[Collection entries]
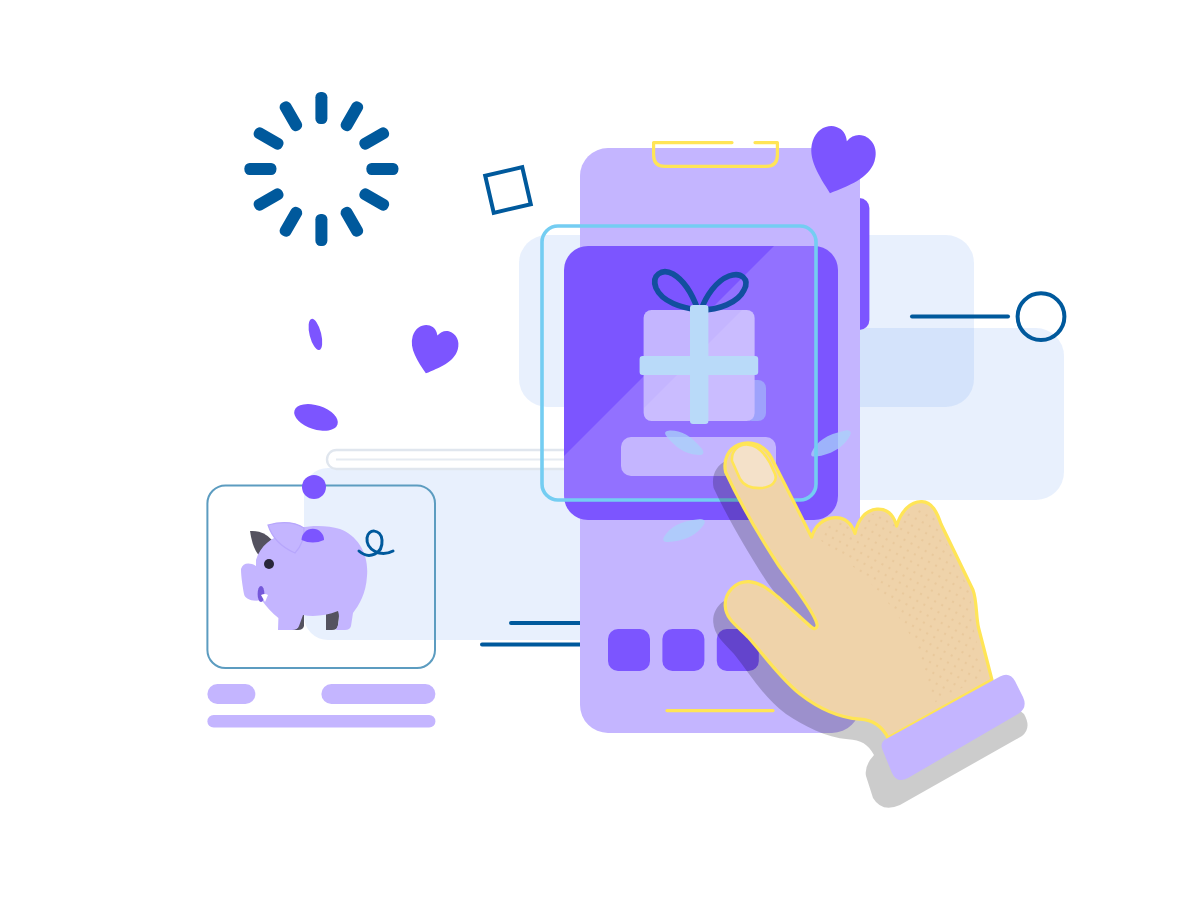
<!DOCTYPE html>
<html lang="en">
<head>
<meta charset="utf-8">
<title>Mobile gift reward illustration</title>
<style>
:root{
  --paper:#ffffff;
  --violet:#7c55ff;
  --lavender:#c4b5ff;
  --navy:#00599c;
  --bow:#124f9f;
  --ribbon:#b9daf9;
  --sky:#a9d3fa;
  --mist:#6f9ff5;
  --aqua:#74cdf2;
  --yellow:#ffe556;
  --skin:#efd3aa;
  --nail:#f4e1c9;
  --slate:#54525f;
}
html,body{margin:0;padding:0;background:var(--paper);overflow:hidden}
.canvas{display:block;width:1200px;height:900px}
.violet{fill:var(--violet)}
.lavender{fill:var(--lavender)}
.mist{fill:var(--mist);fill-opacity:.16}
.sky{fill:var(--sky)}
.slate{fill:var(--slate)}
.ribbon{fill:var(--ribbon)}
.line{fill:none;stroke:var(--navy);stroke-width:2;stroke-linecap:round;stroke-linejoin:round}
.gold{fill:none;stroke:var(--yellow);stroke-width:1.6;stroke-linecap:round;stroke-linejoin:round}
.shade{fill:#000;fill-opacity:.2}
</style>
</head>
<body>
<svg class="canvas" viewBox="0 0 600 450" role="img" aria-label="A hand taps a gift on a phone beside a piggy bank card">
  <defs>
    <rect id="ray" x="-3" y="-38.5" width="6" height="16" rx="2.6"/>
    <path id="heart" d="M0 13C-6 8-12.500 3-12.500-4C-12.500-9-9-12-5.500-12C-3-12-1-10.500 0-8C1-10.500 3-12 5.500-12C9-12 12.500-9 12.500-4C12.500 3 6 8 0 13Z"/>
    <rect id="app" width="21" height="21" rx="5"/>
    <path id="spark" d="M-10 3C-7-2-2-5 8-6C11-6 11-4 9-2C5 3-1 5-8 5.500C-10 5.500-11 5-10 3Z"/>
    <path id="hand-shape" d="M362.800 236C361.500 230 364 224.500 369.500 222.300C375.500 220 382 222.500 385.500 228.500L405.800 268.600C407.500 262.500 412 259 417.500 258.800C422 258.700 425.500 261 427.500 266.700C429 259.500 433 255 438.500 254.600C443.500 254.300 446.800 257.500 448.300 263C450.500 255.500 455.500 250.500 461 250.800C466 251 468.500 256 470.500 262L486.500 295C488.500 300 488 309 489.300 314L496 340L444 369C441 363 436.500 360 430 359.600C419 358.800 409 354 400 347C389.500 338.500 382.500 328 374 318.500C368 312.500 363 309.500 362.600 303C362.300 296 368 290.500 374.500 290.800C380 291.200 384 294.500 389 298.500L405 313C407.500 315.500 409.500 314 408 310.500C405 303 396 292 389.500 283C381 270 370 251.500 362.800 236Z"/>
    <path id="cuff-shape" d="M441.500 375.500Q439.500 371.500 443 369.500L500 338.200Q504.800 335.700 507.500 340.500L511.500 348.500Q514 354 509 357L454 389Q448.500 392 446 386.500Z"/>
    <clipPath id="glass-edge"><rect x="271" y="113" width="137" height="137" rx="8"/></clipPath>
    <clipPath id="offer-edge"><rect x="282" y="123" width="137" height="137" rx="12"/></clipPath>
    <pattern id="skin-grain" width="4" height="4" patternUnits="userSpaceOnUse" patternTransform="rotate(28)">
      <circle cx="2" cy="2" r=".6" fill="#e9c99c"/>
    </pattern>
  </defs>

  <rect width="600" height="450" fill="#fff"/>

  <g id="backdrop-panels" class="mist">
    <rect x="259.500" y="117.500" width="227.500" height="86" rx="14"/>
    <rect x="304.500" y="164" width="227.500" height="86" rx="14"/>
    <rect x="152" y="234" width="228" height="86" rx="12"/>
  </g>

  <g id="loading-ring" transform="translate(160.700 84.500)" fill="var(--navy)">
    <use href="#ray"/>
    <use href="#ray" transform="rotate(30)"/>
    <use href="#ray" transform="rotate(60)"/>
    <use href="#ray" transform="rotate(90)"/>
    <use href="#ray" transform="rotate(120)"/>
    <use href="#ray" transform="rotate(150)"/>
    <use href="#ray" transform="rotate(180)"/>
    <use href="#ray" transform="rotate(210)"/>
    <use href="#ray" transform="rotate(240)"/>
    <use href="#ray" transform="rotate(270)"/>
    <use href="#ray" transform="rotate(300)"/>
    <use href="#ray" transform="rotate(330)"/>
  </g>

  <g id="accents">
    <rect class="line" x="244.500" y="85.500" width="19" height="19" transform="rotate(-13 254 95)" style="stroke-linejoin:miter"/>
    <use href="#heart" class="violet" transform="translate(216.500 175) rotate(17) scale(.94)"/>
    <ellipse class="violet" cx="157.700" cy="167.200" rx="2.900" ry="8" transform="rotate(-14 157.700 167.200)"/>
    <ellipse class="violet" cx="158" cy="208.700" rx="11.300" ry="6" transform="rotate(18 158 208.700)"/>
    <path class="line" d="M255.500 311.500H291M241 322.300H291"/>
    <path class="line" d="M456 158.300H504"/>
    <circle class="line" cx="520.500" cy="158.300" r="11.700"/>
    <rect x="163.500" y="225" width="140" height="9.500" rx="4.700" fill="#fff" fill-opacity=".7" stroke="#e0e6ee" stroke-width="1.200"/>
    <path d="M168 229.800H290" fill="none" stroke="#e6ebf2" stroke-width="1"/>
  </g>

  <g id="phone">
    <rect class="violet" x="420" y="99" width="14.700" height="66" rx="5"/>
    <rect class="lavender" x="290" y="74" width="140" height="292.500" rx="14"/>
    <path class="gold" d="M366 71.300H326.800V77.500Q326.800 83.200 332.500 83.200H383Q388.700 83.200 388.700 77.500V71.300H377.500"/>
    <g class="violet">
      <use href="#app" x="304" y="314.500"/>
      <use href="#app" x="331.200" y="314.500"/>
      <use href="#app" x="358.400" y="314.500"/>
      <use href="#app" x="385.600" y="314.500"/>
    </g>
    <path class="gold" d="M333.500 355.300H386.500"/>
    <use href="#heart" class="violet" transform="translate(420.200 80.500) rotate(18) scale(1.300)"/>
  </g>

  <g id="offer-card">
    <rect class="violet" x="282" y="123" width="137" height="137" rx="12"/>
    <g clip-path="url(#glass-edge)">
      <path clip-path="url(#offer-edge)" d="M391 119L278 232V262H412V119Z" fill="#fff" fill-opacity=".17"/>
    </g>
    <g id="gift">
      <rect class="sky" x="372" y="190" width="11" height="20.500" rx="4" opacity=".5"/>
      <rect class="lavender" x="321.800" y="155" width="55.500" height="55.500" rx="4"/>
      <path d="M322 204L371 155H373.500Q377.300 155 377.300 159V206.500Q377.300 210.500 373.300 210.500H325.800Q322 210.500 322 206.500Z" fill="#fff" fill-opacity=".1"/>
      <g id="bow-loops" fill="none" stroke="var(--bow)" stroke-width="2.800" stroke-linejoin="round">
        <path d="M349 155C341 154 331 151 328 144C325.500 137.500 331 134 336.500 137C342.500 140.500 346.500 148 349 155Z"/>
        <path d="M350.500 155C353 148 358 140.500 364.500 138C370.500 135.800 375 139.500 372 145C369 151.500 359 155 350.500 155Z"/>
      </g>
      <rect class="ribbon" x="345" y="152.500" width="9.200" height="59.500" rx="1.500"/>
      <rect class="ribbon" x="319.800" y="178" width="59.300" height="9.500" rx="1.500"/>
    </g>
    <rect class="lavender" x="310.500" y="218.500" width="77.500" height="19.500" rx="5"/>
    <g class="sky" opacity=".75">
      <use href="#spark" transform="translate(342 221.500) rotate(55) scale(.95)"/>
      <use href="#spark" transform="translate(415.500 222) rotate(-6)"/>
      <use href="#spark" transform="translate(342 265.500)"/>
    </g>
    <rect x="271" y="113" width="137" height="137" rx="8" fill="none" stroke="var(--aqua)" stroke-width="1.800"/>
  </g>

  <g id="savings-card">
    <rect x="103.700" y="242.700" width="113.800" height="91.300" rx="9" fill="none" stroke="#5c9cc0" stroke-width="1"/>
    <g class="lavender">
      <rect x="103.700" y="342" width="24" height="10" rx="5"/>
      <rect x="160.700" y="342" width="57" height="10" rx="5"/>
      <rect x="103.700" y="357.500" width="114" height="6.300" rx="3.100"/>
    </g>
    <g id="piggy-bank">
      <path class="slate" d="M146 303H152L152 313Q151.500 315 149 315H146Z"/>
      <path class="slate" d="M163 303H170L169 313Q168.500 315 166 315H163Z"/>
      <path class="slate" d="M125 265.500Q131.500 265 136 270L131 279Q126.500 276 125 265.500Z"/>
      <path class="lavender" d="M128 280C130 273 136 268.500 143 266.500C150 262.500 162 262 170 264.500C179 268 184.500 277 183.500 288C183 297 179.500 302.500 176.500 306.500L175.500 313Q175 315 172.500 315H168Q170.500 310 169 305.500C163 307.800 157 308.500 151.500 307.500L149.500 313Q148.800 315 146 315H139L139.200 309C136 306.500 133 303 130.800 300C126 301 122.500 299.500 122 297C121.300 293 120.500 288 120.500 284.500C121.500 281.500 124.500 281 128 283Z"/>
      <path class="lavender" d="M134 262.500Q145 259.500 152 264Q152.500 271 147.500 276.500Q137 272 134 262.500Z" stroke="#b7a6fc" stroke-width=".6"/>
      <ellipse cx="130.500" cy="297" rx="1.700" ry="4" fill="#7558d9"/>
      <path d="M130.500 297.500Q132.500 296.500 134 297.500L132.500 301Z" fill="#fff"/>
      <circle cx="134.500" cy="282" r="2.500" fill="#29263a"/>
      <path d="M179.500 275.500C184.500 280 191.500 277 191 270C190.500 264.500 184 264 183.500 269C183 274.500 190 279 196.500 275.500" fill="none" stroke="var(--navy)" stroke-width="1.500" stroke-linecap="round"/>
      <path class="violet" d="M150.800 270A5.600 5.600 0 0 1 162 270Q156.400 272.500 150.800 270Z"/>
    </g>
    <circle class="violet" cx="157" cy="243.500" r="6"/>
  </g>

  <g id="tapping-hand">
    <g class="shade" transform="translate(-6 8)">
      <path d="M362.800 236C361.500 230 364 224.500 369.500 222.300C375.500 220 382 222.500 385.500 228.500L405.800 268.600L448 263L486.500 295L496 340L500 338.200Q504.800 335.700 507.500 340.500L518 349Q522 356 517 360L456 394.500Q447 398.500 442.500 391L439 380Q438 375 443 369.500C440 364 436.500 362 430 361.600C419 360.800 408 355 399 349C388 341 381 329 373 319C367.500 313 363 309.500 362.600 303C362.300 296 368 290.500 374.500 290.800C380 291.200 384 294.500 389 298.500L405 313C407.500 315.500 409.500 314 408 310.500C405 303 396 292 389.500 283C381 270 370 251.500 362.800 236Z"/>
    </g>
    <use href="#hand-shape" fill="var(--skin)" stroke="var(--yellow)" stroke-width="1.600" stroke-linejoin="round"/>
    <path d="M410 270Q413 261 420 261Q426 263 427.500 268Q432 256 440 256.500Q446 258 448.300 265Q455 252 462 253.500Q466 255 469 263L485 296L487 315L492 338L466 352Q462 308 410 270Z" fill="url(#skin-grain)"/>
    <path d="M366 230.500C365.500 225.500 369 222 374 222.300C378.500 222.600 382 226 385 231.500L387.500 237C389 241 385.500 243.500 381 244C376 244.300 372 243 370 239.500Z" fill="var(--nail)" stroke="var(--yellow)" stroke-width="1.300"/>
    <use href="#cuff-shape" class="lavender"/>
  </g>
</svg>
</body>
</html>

**What you need to do**
Report all lines in the records that include the string "pattern".

**The answer**
    <pattern id="skin-grain" width="4" height="4" patternUnits="userSpaceOnUse" patternTransform="rotate(28)">
    </pattern>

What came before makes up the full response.